[[ SUPPLIED MATERIAL, beginning ]]

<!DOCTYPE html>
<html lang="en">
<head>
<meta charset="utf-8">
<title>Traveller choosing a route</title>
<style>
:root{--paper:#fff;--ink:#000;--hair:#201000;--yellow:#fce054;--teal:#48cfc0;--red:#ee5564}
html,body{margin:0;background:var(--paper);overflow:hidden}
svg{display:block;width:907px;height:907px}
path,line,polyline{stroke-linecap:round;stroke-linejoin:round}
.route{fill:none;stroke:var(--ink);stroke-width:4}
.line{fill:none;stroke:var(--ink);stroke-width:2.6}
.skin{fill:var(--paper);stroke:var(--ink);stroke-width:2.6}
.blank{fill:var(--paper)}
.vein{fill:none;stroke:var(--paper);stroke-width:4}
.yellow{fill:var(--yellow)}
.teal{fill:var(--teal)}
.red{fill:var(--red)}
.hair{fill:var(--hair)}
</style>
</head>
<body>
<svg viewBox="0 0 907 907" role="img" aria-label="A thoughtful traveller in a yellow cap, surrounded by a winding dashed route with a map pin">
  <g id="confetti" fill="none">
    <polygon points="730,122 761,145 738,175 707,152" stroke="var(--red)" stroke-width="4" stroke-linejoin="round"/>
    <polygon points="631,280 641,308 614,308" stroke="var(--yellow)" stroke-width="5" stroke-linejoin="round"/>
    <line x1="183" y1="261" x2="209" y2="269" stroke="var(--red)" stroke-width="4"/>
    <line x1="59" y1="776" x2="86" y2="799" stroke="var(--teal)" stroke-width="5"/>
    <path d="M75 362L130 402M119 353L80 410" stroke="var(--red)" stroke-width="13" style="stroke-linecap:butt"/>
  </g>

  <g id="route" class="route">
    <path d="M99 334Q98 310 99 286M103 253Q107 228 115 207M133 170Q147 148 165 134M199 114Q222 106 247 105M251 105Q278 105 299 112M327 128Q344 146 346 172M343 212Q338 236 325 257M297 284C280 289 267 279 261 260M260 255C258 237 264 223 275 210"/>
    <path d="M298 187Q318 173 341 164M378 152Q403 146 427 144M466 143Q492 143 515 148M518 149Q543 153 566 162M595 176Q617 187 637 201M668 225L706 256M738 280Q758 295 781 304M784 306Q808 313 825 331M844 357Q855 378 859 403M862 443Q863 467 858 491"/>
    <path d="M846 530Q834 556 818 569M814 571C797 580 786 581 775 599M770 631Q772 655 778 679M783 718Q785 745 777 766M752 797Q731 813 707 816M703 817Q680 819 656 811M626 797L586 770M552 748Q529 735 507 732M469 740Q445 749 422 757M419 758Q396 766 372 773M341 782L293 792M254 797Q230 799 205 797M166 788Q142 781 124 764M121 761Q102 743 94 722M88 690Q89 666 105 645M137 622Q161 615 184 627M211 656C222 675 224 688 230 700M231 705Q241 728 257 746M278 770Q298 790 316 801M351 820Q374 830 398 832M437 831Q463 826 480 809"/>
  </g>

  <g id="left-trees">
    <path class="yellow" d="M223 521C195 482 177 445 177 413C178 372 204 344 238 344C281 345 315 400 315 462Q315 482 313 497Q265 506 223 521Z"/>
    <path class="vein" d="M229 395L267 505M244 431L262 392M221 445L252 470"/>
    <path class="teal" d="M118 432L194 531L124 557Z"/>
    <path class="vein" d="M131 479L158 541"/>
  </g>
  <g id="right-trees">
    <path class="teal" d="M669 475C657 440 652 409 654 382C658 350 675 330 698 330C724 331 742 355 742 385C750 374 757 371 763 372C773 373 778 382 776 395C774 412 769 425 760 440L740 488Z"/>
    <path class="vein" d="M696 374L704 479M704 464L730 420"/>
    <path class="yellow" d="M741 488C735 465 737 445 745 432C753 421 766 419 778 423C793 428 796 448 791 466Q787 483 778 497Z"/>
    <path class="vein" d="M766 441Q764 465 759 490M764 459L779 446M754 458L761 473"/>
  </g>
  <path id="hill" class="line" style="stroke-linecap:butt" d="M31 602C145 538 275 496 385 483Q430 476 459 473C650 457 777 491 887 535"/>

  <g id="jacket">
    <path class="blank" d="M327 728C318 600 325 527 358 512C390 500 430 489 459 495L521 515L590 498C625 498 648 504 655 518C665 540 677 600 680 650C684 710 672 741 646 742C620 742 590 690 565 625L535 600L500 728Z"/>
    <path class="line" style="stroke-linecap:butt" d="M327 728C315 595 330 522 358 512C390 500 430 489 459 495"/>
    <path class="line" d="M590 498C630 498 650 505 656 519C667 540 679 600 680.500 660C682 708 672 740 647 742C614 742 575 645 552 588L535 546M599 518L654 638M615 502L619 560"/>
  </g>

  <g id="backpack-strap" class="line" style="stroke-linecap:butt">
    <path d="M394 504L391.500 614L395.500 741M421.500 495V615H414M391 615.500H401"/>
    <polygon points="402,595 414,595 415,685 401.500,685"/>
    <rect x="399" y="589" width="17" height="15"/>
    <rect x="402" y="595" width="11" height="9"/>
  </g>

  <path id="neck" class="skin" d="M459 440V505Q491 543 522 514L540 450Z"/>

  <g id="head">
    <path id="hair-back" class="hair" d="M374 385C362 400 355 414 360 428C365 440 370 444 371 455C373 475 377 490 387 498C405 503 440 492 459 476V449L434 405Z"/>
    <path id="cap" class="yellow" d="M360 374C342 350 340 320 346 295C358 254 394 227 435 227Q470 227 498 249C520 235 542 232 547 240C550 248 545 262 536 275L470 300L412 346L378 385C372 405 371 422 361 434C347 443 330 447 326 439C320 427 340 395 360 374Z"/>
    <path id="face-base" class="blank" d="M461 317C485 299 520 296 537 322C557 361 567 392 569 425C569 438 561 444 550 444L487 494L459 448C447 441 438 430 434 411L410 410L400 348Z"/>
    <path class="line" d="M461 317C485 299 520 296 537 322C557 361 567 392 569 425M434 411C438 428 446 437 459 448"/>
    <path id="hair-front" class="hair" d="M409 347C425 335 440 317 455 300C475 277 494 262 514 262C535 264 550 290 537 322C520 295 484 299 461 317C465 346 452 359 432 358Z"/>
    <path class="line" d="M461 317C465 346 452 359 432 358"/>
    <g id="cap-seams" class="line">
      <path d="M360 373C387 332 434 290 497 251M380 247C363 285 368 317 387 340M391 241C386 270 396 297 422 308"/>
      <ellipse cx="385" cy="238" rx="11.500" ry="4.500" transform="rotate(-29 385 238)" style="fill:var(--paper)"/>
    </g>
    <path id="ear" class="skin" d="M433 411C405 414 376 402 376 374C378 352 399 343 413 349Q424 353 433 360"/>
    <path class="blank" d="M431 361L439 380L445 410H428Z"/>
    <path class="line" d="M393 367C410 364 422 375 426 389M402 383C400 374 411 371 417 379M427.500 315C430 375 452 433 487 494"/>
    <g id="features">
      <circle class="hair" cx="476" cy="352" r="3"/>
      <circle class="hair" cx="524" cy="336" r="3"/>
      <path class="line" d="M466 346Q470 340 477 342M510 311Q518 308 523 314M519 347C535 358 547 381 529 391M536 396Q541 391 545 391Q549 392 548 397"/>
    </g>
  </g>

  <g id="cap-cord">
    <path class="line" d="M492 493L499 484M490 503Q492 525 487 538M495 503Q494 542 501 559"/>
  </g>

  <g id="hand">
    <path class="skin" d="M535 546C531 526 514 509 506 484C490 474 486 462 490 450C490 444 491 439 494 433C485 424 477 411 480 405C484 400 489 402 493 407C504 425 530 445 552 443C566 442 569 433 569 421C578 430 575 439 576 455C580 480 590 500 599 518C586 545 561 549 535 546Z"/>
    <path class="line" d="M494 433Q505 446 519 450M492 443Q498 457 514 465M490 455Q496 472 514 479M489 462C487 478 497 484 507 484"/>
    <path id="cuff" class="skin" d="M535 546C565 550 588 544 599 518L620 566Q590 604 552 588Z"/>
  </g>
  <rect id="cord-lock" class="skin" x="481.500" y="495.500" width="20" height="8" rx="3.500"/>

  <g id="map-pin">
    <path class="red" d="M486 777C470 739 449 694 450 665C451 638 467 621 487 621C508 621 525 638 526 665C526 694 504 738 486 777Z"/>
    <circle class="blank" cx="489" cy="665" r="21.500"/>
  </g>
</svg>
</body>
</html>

[[ SUPPLIED MATERIAL, end ]]

> **REQUIRED ACTION**:
Show me all lines in the records that contain "fill".

> **SOLUTION TO THIS EXERCISE**:
.route{fill:none;stroke:var(--ink);stroke-width:4}
.line{fill:none;stroke:var(--ink);stroke-width:2.6}
.skin{fill:var(--paper);stroke:var(--ink);stroke-width:2.6}
.blank{fill:var(--paper)}
.vein{fill:none;stroke:var(--paper);stroke-width:4}
.yellow{fill:var(--yellow)}
.teal{fill:var(--teal)}
.red{fill:var(--red)}
.hair{fill:var(--hair)}
  <g id="confetti" fill="none">
      <ellipse cx="385" cy="238" rx="11.500" ry="4.500" transform="rotate(-29 385 238)" style="fill:var(--paper)"/>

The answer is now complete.